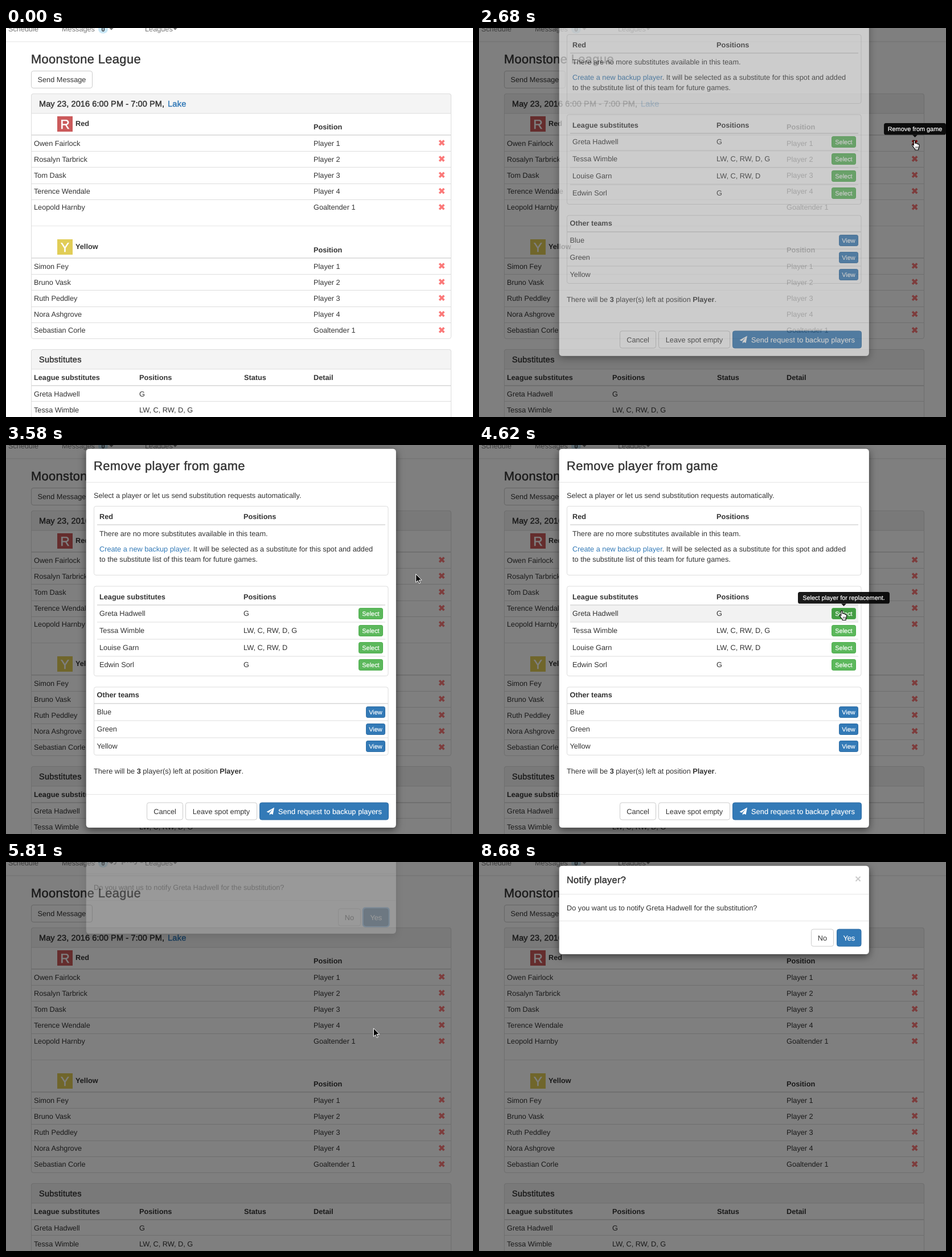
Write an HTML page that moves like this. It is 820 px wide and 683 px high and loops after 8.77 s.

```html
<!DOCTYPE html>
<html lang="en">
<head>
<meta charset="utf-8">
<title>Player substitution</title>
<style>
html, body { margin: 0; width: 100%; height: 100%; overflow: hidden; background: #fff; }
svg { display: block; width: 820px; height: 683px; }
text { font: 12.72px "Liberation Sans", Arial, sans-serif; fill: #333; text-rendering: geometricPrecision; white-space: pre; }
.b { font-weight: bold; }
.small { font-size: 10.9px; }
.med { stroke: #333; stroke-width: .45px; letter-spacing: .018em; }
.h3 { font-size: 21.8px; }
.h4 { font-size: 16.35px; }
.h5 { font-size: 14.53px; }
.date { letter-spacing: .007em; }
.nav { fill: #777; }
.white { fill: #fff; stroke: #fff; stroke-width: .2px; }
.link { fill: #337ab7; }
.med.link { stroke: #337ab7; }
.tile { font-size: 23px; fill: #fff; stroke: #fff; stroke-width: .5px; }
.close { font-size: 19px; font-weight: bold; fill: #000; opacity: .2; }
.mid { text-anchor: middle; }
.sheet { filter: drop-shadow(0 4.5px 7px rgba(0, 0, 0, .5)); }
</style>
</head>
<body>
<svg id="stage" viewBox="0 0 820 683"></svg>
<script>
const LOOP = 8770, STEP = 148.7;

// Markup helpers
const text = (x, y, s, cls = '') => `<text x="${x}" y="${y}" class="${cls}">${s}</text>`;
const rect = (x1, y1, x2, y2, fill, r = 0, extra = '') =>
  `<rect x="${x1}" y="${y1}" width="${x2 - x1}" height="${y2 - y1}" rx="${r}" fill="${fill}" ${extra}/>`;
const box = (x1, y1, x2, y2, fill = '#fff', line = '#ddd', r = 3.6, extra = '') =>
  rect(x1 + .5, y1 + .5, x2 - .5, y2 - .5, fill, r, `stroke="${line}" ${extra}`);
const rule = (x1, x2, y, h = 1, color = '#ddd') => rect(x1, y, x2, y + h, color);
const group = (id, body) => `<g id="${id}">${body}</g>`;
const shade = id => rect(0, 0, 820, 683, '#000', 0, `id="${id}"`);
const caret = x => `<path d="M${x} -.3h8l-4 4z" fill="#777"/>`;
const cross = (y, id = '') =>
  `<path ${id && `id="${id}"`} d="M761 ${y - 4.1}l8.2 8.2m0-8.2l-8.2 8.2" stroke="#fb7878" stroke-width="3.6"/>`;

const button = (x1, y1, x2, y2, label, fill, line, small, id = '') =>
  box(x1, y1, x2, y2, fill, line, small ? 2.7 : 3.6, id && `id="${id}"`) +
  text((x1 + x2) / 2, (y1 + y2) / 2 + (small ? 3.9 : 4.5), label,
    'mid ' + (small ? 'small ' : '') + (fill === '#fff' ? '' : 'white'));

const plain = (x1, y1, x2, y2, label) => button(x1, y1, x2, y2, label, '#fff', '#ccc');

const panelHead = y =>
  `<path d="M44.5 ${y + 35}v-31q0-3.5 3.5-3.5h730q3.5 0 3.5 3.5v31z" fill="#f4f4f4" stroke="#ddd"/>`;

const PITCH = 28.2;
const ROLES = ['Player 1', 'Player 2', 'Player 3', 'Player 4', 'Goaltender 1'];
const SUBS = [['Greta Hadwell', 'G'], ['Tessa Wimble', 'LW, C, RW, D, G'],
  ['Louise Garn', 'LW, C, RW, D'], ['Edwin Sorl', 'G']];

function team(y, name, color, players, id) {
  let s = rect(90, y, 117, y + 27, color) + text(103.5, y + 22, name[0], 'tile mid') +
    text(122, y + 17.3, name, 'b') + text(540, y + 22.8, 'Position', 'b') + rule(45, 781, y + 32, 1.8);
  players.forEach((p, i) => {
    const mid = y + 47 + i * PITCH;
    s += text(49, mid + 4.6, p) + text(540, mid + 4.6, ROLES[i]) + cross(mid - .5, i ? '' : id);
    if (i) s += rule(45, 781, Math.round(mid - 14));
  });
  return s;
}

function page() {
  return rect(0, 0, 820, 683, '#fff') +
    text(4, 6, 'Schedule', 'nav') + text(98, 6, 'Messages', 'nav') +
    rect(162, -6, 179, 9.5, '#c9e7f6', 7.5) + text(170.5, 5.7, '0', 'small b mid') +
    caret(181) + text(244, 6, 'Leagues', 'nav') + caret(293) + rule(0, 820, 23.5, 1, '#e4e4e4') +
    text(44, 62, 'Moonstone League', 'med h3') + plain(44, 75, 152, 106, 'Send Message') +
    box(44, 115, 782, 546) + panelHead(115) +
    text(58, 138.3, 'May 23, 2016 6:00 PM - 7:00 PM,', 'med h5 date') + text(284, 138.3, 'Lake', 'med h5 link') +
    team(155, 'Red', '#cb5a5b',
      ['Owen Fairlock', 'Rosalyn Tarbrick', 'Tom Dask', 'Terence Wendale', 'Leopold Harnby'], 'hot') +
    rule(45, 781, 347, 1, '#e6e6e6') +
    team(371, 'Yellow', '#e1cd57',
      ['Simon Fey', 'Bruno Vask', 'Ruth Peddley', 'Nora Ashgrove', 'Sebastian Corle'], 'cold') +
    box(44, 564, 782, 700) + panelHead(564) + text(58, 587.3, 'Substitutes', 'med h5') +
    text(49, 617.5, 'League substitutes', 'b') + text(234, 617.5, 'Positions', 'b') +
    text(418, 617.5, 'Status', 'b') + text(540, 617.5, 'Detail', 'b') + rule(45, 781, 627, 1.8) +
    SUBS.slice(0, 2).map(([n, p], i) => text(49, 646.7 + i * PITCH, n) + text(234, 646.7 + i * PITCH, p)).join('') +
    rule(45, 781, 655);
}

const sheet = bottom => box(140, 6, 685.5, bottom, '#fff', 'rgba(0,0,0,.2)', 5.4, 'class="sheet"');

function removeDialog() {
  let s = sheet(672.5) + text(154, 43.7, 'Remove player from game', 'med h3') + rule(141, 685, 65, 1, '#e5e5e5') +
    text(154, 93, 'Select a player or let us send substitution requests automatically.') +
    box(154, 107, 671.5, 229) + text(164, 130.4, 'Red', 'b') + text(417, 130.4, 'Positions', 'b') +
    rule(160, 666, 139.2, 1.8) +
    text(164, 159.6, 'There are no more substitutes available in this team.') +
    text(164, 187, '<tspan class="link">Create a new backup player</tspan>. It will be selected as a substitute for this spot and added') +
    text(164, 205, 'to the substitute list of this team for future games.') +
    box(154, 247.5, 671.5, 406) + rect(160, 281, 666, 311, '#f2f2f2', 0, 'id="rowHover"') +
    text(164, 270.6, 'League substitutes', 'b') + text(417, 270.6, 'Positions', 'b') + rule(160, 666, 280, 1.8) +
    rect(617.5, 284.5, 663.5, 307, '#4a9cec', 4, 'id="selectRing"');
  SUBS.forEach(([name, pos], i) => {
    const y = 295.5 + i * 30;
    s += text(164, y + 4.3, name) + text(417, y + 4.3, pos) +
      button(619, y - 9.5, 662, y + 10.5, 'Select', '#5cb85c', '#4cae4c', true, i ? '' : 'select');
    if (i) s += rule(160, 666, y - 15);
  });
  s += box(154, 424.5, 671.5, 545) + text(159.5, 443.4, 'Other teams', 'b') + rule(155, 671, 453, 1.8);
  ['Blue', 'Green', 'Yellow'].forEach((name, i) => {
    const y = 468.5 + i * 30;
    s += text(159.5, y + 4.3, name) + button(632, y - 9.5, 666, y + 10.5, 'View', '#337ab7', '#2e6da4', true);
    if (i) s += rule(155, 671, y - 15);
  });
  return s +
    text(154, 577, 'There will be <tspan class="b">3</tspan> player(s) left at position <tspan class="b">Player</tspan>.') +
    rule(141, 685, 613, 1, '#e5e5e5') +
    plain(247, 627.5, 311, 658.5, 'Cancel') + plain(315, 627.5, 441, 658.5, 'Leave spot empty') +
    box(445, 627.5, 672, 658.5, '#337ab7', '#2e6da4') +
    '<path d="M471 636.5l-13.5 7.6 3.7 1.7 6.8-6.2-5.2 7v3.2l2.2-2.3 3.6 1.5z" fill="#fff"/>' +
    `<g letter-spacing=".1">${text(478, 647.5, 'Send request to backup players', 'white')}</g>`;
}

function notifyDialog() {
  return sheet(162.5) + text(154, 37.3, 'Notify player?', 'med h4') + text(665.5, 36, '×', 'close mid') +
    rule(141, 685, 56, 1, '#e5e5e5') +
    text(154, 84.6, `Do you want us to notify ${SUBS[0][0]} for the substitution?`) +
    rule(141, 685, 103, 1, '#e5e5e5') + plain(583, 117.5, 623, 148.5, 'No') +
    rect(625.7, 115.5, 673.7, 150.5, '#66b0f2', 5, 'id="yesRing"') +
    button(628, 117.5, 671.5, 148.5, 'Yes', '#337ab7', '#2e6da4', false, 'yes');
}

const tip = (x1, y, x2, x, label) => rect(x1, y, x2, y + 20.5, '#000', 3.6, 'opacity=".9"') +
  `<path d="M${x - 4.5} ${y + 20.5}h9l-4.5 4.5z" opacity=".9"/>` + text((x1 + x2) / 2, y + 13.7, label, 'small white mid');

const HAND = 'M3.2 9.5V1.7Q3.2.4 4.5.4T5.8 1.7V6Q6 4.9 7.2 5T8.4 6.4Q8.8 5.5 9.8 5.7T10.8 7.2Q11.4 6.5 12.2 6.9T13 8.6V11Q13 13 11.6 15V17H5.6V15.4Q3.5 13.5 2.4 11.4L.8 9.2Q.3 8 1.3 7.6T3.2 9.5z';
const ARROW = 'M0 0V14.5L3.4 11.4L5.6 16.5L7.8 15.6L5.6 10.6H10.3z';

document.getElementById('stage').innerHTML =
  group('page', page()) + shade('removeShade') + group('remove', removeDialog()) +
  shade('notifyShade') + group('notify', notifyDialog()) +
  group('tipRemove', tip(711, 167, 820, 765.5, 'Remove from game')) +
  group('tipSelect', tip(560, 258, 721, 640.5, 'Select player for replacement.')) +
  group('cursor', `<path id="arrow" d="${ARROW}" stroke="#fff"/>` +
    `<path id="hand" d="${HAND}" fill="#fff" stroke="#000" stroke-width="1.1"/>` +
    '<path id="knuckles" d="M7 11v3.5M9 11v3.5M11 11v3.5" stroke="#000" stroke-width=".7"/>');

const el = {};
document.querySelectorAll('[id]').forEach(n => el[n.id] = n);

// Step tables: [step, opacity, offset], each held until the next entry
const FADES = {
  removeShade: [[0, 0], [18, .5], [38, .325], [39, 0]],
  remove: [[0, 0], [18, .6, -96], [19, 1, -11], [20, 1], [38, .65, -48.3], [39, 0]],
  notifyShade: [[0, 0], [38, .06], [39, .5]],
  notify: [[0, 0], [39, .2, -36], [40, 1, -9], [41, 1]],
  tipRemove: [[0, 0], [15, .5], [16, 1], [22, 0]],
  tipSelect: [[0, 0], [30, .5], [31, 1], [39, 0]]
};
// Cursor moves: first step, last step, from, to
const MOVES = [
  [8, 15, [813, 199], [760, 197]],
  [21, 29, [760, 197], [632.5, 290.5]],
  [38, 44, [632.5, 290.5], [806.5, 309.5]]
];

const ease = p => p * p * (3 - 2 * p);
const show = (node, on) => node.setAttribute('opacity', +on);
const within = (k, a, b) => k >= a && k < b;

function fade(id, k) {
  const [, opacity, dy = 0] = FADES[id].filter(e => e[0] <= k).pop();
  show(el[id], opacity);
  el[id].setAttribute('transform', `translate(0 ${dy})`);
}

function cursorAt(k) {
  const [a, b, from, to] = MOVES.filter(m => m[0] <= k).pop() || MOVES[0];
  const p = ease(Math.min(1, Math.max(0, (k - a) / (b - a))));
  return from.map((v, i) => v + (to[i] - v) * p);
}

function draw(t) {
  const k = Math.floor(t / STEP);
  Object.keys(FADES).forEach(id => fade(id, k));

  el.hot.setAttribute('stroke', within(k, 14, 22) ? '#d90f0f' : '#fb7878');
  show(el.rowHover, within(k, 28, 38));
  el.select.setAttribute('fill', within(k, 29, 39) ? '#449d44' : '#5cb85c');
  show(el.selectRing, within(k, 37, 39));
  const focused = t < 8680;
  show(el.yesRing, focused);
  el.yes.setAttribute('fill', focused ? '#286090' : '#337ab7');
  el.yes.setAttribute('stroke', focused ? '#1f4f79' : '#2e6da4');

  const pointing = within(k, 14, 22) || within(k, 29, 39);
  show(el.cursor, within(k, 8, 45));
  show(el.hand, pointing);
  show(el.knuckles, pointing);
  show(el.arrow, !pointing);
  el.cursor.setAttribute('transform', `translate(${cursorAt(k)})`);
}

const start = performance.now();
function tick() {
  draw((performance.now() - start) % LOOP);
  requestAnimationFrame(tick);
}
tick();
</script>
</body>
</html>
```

◆ ◆ ◆ ◆ ◆

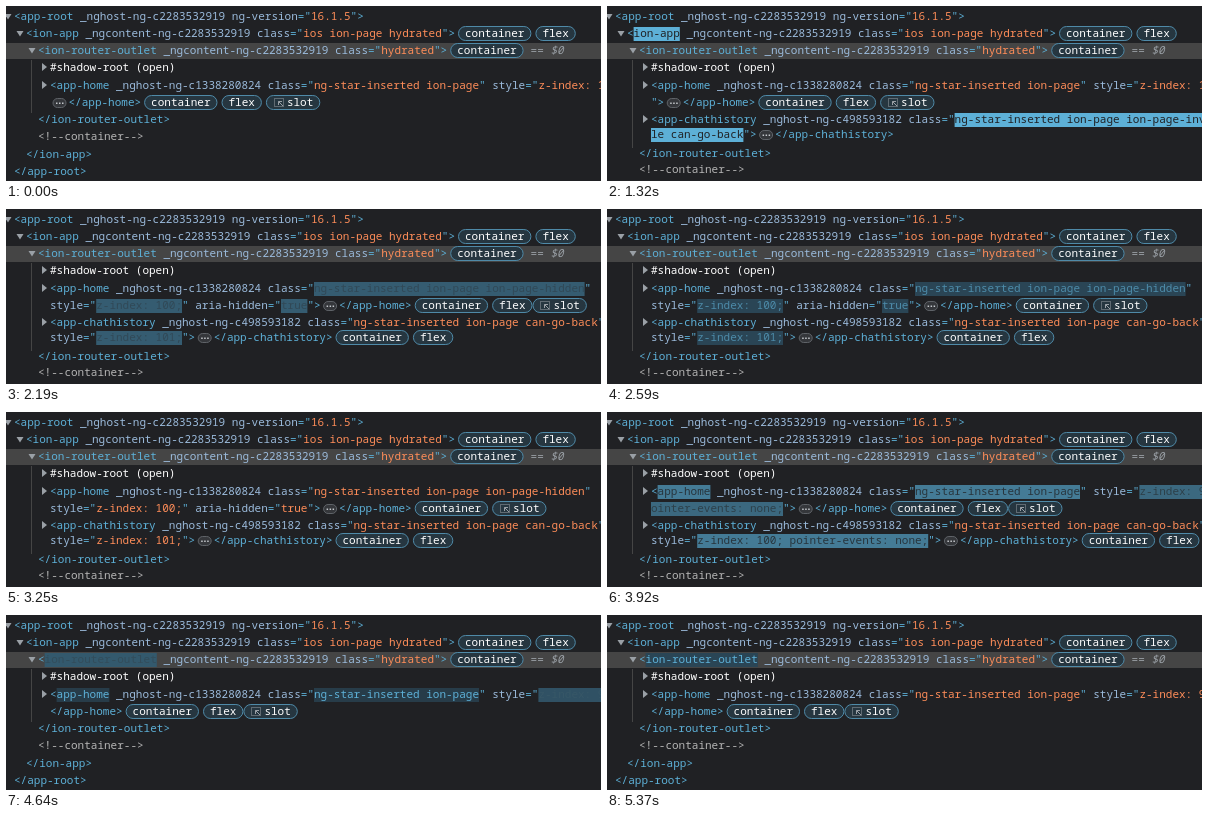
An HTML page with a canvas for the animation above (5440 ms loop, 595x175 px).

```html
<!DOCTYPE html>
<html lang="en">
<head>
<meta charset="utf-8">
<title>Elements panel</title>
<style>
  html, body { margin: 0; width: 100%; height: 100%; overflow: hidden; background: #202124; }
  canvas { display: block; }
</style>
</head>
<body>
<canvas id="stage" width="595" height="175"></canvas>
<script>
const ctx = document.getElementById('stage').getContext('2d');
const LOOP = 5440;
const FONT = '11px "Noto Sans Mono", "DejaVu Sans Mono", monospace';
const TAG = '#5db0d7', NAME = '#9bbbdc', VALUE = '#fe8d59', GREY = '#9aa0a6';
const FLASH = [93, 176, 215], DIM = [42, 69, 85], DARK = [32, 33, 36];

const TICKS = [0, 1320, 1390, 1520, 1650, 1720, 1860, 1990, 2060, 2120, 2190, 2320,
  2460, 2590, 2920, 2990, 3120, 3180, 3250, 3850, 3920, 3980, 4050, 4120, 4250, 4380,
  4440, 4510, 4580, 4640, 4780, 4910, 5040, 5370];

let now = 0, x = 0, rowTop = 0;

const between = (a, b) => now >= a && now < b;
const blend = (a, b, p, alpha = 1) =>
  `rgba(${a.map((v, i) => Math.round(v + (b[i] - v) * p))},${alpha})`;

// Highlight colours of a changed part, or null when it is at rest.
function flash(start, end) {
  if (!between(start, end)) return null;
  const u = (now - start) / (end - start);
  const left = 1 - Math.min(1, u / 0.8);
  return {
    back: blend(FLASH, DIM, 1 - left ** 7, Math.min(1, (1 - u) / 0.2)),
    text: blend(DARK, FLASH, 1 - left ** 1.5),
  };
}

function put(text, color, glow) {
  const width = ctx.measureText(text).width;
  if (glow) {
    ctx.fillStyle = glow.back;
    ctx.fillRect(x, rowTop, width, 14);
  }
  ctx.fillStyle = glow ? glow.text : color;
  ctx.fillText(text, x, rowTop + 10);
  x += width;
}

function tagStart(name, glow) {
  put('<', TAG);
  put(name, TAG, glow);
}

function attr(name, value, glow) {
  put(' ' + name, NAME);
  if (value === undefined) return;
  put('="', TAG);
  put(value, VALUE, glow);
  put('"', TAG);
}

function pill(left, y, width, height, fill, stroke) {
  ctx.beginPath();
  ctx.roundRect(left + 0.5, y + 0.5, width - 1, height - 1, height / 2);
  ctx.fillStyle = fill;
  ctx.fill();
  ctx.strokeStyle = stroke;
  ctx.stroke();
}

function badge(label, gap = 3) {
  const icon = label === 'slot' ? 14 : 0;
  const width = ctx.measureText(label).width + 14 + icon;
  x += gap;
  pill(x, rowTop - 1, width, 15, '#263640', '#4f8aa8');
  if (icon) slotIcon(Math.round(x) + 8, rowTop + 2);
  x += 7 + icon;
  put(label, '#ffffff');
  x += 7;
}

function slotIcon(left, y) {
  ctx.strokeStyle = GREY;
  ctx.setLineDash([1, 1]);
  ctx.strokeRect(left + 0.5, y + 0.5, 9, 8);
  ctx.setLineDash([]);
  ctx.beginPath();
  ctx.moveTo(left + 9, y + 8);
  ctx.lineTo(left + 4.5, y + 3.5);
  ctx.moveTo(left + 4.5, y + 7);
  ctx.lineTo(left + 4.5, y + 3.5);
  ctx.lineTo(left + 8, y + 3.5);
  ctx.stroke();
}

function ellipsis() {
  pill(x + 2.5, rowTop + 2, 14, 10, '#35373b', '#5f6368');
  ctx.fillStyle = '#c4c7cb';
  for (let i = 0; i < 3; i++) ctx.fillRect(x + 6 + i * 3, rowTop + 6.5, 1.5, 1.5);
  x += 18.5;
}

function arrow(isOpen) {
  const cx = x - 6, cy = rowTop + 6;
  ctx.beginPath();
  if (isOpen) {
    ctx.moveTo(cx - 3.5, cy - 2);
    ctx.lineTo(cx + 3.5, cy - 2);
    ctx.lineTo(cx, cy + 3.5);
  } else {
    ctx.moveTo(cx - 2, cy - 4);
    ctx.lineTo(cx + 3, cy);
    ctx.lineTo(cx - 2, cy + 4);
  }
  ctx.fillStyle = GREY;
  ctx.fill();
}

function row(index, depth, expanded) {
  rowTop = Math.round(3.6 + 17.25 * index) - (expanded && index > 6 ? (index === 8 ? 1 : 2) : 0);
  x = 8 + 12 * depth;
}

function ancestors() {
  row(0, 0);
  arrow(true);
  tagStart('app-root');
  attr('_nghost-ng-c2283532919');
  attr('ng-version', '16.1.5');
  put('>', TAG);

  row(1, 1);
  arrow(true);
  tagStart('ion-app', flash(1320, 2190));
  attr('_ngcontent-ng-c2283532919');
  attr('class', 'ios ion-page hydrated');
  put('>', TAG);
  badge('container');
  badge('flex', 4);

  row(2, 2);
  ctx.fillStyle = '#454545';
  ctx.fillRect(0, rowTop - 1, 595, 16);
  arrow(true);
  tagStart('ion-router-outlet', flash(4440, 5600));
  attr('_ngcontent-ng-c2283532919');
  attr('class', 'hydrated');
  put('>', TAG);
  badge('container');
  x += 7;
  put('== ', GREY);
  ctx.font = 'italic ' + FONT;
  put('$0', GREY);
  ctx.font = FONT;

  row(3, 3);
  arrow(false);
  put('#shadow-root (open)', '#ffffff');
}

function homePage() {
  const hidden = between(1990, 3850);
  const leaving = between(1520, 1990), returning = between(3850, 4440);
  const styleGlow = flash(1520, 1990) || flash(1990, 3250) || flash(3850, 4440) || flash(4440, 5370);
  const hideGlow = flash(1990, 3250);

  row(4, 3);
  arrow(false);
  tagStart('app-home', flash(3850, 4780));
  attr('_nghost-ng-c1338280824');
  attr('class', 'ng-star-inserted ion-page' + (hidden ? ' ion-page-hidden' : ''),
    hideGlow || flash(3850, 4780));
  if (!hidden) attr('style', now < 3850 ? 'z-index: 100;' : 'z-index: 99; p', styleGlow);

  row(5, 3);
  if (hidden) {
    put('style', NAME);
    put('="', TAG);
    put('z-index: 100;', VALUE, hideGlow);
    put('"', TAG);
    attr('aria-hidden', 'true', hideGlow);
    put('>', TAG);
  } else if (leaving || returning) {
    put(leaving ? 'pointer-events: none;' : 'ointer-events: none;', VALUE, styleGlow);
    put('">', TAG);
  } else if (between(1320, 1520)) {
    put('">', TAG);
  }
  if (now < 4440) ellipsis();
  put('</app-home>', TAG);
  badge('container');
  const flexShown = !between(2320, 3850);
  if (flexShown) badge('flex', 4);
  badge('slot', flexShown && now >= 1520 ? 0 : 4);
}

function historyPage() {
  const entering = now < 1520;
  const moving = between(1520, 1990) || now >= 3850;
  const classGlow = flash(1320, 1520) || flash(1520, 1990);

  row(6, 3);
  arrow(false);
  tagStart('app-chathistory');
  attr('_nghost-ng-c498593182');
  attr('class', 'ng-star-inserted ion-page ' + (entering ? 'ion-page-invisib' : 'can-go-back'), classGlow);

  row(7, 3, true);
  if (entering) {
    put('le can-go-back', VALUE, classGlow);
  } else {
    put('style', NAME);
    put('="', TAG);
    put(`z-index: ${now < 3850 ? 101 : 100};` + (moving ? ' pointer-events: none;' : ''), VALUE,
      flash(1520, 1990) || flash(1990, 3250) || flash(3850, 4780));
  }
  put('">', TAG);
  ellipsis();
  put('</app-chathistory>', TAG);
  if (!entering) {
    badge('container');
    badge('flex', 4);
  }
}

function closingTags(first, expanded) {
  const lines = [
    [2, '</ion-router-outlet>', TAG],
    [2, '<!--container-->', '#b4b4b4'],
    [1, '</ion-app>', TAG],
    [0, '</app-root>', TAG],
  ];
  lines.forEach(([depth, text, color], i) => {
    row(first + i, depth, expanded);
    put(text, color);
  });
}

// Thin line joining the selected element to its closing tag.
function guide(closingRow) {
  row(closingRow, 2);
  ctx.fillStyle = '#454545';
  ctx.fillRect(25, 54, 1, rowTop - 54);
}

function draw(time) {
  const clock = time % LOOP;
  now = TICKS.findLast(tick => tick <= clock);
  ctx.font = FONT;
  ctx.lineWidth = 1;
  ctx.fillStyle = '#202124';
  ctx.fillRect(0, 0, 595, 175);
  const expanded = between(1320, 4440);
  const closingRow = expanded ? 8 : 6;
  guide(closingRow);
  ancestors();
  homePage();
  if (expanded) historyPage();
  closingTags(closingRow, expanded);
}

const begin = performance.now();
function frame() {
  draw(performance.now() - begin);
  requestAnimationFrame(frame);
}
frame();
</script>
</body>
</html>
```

◆ ◆ ◆ ◆ ◆

## WHAT TO WORK ON
Return each line of the material above in which the string "blend" appears.

## EXERCISE RESPONSE
const blend = (a, b, p, alpha = 1) =>
    back: blend(FLASH, DIM, 1 - left ** 7, Math.min(1, (1 - u) / 0.2)),
    text: blend(DARK, FLASH, 1 - left ** 1.5),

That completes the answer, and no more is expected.